I’m going to guess that a lot of you live on the east coast (possibly the poor, “beleaguered” Mid-Atlantic, which I have stopped calling the “Frantic Mid-Atlantic” because what’s going on down there is verging on surreal) and you are basically thinking, yeah, duh, so I’ll just move on.
So like most of you I’ve spent way too much time thinking about snow. Mostly it’s lovely, except for the sheer weight of the stuff, which freaks me out. It’s like a tsunami in super slo-mo. My mother’s new(ish) house is leaking from the weight of snow and ice sitting on it. People are complaning (justifiably) of aching sholders from moving massive piles of it around. And it’s perplexing, like tangible cosmic clutter–people simply don’t know were in the world to put all of it.
Overall, it’s just not as much fun as it would seem in say, August.
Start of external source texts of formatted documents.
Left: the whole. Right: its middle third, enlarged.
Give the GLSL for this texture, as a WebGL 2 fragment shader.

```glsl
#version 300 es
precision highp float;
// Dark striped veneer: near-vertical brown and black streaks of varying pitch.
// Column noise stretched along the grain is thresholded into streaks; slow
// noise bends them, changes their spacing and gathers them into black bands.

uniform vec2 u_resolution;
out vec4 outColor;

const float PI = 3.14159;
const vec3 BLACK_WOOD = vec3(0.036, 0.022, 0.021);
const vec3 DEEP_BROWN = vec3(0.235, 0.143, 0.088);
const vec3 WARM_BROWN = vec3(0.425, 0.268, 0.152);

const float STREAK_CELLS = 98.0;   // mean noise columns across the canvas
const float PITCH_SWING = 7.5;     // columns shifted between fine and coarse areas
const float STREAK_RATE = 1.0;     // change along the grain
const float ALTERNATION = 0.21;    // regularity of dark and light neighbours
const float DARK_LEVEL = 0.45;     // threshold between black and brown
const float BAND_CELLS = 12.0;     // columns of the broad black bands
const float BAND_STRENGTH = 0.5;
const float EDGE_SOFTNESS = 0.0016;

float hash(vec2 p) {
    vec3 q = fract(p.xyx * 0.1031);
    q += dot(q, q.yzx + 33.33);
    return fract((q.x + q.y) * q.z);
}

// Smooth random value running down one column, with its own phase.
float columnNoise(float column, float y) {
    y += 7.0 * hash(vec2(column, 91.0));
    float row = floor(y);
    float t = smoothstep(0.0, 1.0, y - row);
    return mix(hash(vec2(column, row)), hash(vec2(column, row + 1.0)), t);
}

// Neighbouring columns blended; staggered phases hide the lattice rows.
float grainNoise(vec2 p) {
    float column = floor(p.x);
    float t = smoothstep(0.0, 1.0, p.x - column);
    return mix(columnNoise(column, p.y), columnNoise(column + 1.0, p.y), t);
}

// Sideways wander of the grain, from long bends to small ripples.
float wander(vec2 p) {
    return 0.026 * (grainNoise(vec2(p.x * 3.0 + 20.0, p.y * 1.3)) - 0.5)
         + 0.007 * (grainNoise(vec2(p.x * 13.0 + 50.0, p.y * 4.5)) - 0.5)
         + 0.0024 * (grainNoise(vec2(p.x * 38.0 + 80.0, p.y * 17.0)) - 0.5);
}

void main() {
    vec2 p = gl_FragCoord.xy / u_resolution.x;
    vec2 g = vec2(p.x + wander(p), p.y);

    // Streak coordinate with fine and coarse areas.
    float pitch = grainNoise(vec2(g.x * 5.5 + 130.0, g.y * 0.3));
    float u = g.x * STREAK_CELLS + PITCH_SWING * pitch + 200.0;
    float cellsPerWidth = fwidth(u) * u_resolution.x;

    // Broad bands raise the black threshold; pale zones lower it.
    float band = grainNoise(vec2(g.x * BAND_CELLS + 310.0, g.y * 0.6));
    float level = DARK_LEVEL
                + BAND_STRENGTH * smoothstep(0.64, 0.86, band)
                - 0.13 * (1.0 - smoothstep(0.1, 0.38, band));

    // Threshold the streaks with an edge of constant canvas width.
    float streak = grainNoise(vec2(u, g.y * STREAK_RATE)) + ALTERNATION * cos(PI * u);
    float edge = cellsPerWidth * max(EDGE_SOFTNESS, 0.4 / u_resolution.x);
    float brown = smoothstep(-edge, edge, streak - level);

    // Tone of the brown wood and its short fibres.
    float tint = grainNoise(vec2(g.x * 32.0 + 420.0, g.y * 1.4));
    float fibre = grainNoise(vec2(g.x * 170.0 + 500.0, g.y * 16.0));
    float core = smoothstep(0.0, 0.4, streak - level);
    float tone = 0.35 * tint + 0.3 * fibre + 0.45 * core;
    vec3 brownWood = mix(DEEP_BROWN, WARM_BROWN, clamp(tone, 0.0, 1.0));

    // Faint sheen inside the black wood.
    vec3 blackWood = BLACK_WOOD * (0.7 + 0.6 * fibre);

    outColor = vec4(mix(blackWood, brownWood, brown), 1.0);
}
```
In a completely unrelated brainstorm I got up last night at 4:00am and wrote 1,00o words on an idea that may or may not make any sense. It’s a topic that I’m laboring under a bit as it isn’t particularly comfortable to me, but, alas, needs to be done. (How’s that for cryptic?) So now I have all this blathering in 4:00am-speak about a topic that is likely too esoteric to be of any interest to more than, say, a dozen or so people anyway. (Okay, a dozen is generous. I’m hoping one person might find it sufficiently interesting not to call me a total freaking moron.)
In any case, at 4:00am it seemed like brilliant idea.
Perhaps when buried under it, even beautiful stuff isn’t such a good thing. I know the Mid-Atlantic folks would agree. In any case, everything finds its way eventually, right? Stories and essays and novels and snow. Things fall, filter, and dissipate. In July this will be a good story. Now? No. Not really. Now it’s not very much fun at all.